What struck me in this collection of stories is how all-powerful Gaea, Mother Earth seemed to be. She is generous as she is sadistic, as nurturing as she is punitive. Even Zeus, believed to be the all-powerful god, and borne against the wishes of his father Cronus, lord of the universe, is continually hypervigilant about the wiles and guiles of Gaea.
There is matricide, patricide, incestuous relations, and eating one’s offspring happening among the gods. Yet, what I found infinitely curious is how the same acts are punished if done by mortals. Even the gods’ own mortal children are not spared if they commit kinslaying or some other such barbaric acts. It appears that this is only a privilege of the gods.
One of my absolute favorite goddesses of all time is Athena, the goddess of wisdom, also described to the favorite child of Zeus. How can Athena not be smart when “she had sprung fully grown out of her father’s head.” (p. 34). Myths are such great stuff.
Pandora’s box was one of my favourite stories as a young child. I loved how the evils of the earth have been portrayed by the D’Aulaires:
I also enjoyed reading about tragic love stories that end in unhappiness and compromise such as the story of Hades and Persephone:
or end in death such as the love story of Orpheus and Euridice
and in bitterness such as the lovestory between Jason of the Argonauts of the Golden Fleece fame and Medea the Enchantress (also known as a witch).
There is just so much to love with these stories. Admittedly, it requires keen attention just to make sure that one is not lost with all the names and how each one is connected to each other. There are stories within stories within stories. The D’Aulaires’ breathtaking artwork elevate these tales to a different dimension altogether. I hope to own these two books in the future. They are definitely collectors’ items.
Done reading Moers’ A Wild Ride through the Night. While not my absolute favourite Walter Moers novel, I still enjoyed it greatly. I shall review this for our next theme. Very excited to share this ingenious book.
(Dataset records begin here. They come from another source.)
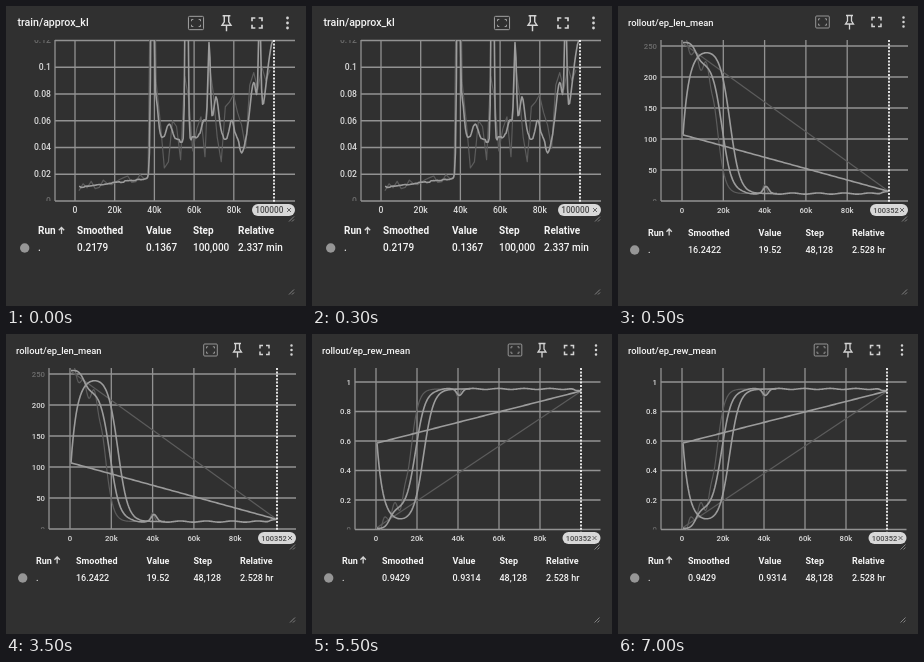
These frames come from a looping animation (300 by 300 pixels, 8 s). An HTML page:

```html
<!DOCTYPE html>
<html lang="en">
<head>
<meta charset="utf-8">
<style>
  html, body { margin: 0; width: 100%; height: 100%; overflow: hidden; background: #303030; }
  svg { display: block; width: 100vw; height: 100vh; font-family: Roboto, sans-serif; }
  .card { visibility: hidden; animation: 8s step-end infinite; }
  .card:nth-of-type(1) { animation-name: first; }
  .card:nth-of-type(2) { animation-name: second; }
  .card:nth-of-type(3) { animation-name: third; }
  @keyframes first { 0% { visibility: visible; } 6.25%, 100% { visibility: hidden; } }
  @keyframes second { 0% { visibility: hidden; } 6.25% { visibility: visible; } 68.75%, 100% { visibility: hidden; } }
  @keyframes third { 0% { visibility: hidden; } 68.75%, 100% { visibility: visible; } }
  text { fill: #f4f4f4; font-weight: 500; }
  .head { font-weight: 700; }
  .tick { fill: #dcdcdc; }
  .faint { opacity: .35; }
  .grid { stroke: #929292; stroke-width: 1.3; fill: none; }
  .curve { fill: none; stroke: #9c9c9c; stroke-width: 1.6; stroke-linejoin: round; }
  .raw { stroke: #5c5c5c; stroke-width: 1.2; }
  .icon { fill: none; stroke: #d4d4d4; stroke-width: 1.3; }
  .dim { stroke: #a0a0a0; stroke-width: .9; }
  .pill { fill: #d8d8d8; }
  .step { fill: #484848; }
  .cross { stroke: #666; }
  .cursor { stroke: #fff; stroke-width: 1.7; stroke-dasharray: 2 1.4; }
  .handle { stroke: #999; stroke-width: .8; }
</style>
</head>
<body>
<svg id="stage" viewBox="0 0 300 300"></svg>
<script>
const END = 100.2; // thousands of steps
const fall = (k, mid, width) => 1 / (1 + Math.exp((k - mid) / width));
const bump = (k, mid, width) => Math.exp(-(((k - mid) / width) ** 2));
const noise = k => { const s = Math.sin(k * 12.9898) * 43758.5453; return s - Math.floor(s) - 0.5; };

// Training progress: 1 is untrained, 0 is settled.
const longRun = k => 0.92 * fall(k, 19.4, 2.4) + 0.13 * fall(k, 6.8, 1.2) +
  0.045 * bump(k, 40.7, 1.8) + 0.016 * fall(-k, -96.5, 0.5) + 0.004 * Math.sin(k / 2);
const shortRun = k => fall(k, 23.2, 2.42) * (1 - 0.59 * Math.exp((0.5 - k) / 2.9));
const rawRun = k => 0.92 * fall(k, 17, 1.9) + 0.13 * fall(k, 5, 0.8) +
  0.05 * Math.sin(k * 1.2) * fall(k, 15, 1) + 0.06 * bump(k, 40, 1.2);
const line = (from, to) => k => from + (to - from) * k / END;

// Each peak: position, height, width.
const peaks = [
  [39, 0.25, 0.8], [40.8, 0.03, 1.5], [47.5, 0.013, 2], [56.2, 0.25, 0.8],
  [65, 0.015, 2], [67.6, 0.07, 0.9], [71, 0.03, 2], [79, 0.014, 1.5],
  [84, -0.01, 1.5], [90, 0.04, 2.5], [93, 0.08, 0.8], [100, 0.075, 5]
];
const divergence = k => {
  const late = fall(-k, -37.6, 0.3);
  return (0.01 + 0.00018 * k) * (1 - late) + 0.046 * late +
    peaks.reduce((sum, [mid, height, width]) => sum + height * bump(k, mid, width), 0) +
    noise(Math.round(k / 2)) * (0.001 + 0.003 * late);
};
const rawDivergence = k => divergence(k) + noise(k) * (k < 38 ? 0.007 : 0.06);

// Each curve: function, first and last position, sampling step, class.
const runs = scale => [
  [rawRun, 0.5, 46, 0.5, 'raw'], [line(1.05, 0.015), 0, END, END, 'raw'],
  [line(0.41, 0.015), 0.5, END, 1, ''], [shortRun, 0.5, 46, 0.5, ''], [longRun, 0.5, END, 0.5, '']
].map(([f, ...rest]) => [k => scale(f(k)), ...rest]);

const compact = {
  size: 9, titleX: 10, titleSize: 9.4, iconGap: 27, iconY: 16, left: 43,
  x0: 64, pillWidth: 38, step: '100352', columns: [30, 70, 140.5, 187.5, 234], headY: 229.5, rowY: 247
};
const cards = [
  {
    title: 'train/approx_kl', size: 10, titleX: 11.5, titleSize: 10.6, iconX: 190, iconGap: 30.5, iconY: 17,
    left: 49, right: 289, x0: 69, dx: 39.7, cursor: 268, zero: 195, dy: 26.75, unit: 0.02, ticks: 6,
    pillWidth: 43, step: '100000', columns: [32, 71, 140, 187, 232], headY: 228, rowY: 245,
    row: ['.', '0.2179', '0.1367', '100,000', '2.337 min'],
    curves: [[rawDivergence, 2, END, 2.048, 'raw'], [divergence, 2, END, 0.5, '']]
  },
  {
    ...compact, title: 'rollout/ep_len_mean', iconX: 204.5, right: 290, dx: 41.3, cursor: 271,
    zero: 195, dy: 31, unit: 50, ticks: 5,
    row: ['.', '16.2422', '19.52', '48,128', '2.528 hr'], curves: runs(level => 12 + 232 * level)
  },
  {
    ...compact, title: 'rollout/ep_rew_mean', iconX: 203, right: 288.5, dx: 41, cursor: 269,
    zero: 195.5, dy: 29.5, unit: 0.2, ticks: 5,
    row: ['.', '0.9429', '0.9314', '48,128', '2.528 hr'], curves: runs(level => 0.953 - 0.899 * level)
  }
];

const TOP = 34;
const range = n => Array.from({ length: n }, (_, i) => i);
const text = (cls, x, y, size, label, anchor = 'start') =>
  `<text class="${cls}" x="${x}" y="${y}" font-size="${size}" text-anchor="${anchor}">${label}</text>`;

function curve(c, [f, from, to, step, cls]) {
  const points = range(Math.floor((to - from) / step + 1e-6) + 1).map(i => {
    const k = from + i * step;
    return `${(c.x0 + k * c.dx / 20).toFixed(2)},${(c.zero - f(k) / c.unit * c.dy).toFixed(2)}`;
  });
  return `<polyline class="curve ${cls}" points="${points.join(' ')}"/>`;
}

const corners = (w, h, n) =>
  `M${-w} ${n - h}V${-h}H${n - w}M${w - n} ${-h}H${w}V${n - h}M${w} ${h - n}V${h}H${w - n}M${n - w} ${h}H${-w}V${h - n}`;

const glyphs = [
  `<g class="dim"><rect x="-6.8" y="-6" width="13.6" height="12" rx="1"/><path d="${corners(4, 3.2, 1.6)}"/></g>`,
  '<path d="M-3.5-6.5H3.5M-2-6V-1L-4 2H4L2-1V-6M0 2V7.5"/>',
  `<path stroke-width="1.5" d="${corners(4.5, 4.5, 3)}"/>`,
  '<path stroke-width="2.5" stroke-linecap="round" d="M0-4.5h.01M0 0h.01M0 4.5h.01"/>'
];

function card(c, id) {
  const { left, right, zero, size, columns } = c;
  const tickSize = size * 0.86;
  const xs = range(5).map(i => c.x0 + i * c.dx);
  const ys = range(c.ticks + 1).map(i => zero - i * c.dy);
  const grid = xs.map(x => `M${x} ${TOP}V${zero}`).join('') + ys.map(y => `M${left} ${y}H${right}`).join('');
  const xTicks = xs.map((x, i) => text('tick', x, 206.5, tickSize, i ? i * 20 + 'k' : '0', 'middle')).join('');
  const yTicks = ys.map((y, i) =>
    text(i === 0 || y < TOP + 8 ? 'tick faint' : 'tick', left - 4, y + 2.8, tickSize, +(i * c.unit).toFixed(2), 'end')).join('');
  const icons = glyphs.map((glyph, i) =>
    `<g class="icon" transform="translate(${c.iconX + i * c.iconGap} ${c.iconY}) scale(${size / 9})">${glyph}</g>`).join('');
  const table = ['Run', 'Smoothed', 'Value', 'Step', 'Relative'].map((name, i) =>
    text('head', columns[i], c.headY, size, name) + text('', columns[i], c.rowY, size, c.row[i])).join('');
  const arrow = `M${columns[0] + size * 2.35} ${c.headY}v-6.5m-2.7 2.7l2.7-2.7l2.7 2.7`;
  const handles = [213.5, 286.5].map(y => `M${right - 6} ${y + 2}l5-5m-2 5l2-2`).join('');
  const pillX = right - c.pillWidth;
  return `<g class="card">
    <clipPath id="plot${id}"><rect x="${left}" y="${TOP}" width="${right - left}" height="${zero - TOP}"/></clipPath>
    <clipPath id="axis${id}"><rect y="${TOP}" width="${left}" height="${zero - TOP}"/></clipPath>
    ${text('', c.titleX, 20, c.titleSize, c.title)}${icons}
    <path class="grid" d="${grid}M${left} ${TOP}V${zero}"/>
    <g clip-path="url(#axis${id})">${yTicks}</g>${xTicks}
    <g clip-path="url(#plot${id})">${c.curves.map(item => curve(c, item)).join('')}</g>
    <path class="cursor" d="M${c.cursor} ${TOP}V${zero + 2}"/>
    <rect class="pill" x="${pillX}" y="198" width="${c.pillWidth}" height="12" rx="6"/>
    ${text('step', pillX + 3.2, 207, size * 0.83, c.step)}
    <path class="cross" d="M${right - 8} 202l4 4m0-4l-4 4"/>
    <circle cx="${columns[0] - 13.3}" cy="${c.rowY - 3}" r="4.7" fill="#969696"/>
    ${table}<path class="icon" stroke-width="1.2" d="${arrow}"/><path class="handle" d="${handles}"/>
  </g>`;
}

document.getElementById('stage').innerHTML = cards.map(card).join('');
</script>
</body>
</html>
```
I’m also starting to read Jennifer A. Nielsen’s The False Prince in connection to our next bimonthly theme in January-February. So far, so good. Riveting first chapter, I think.
Read-a-Latte Challenge Update: 258, 259 (150)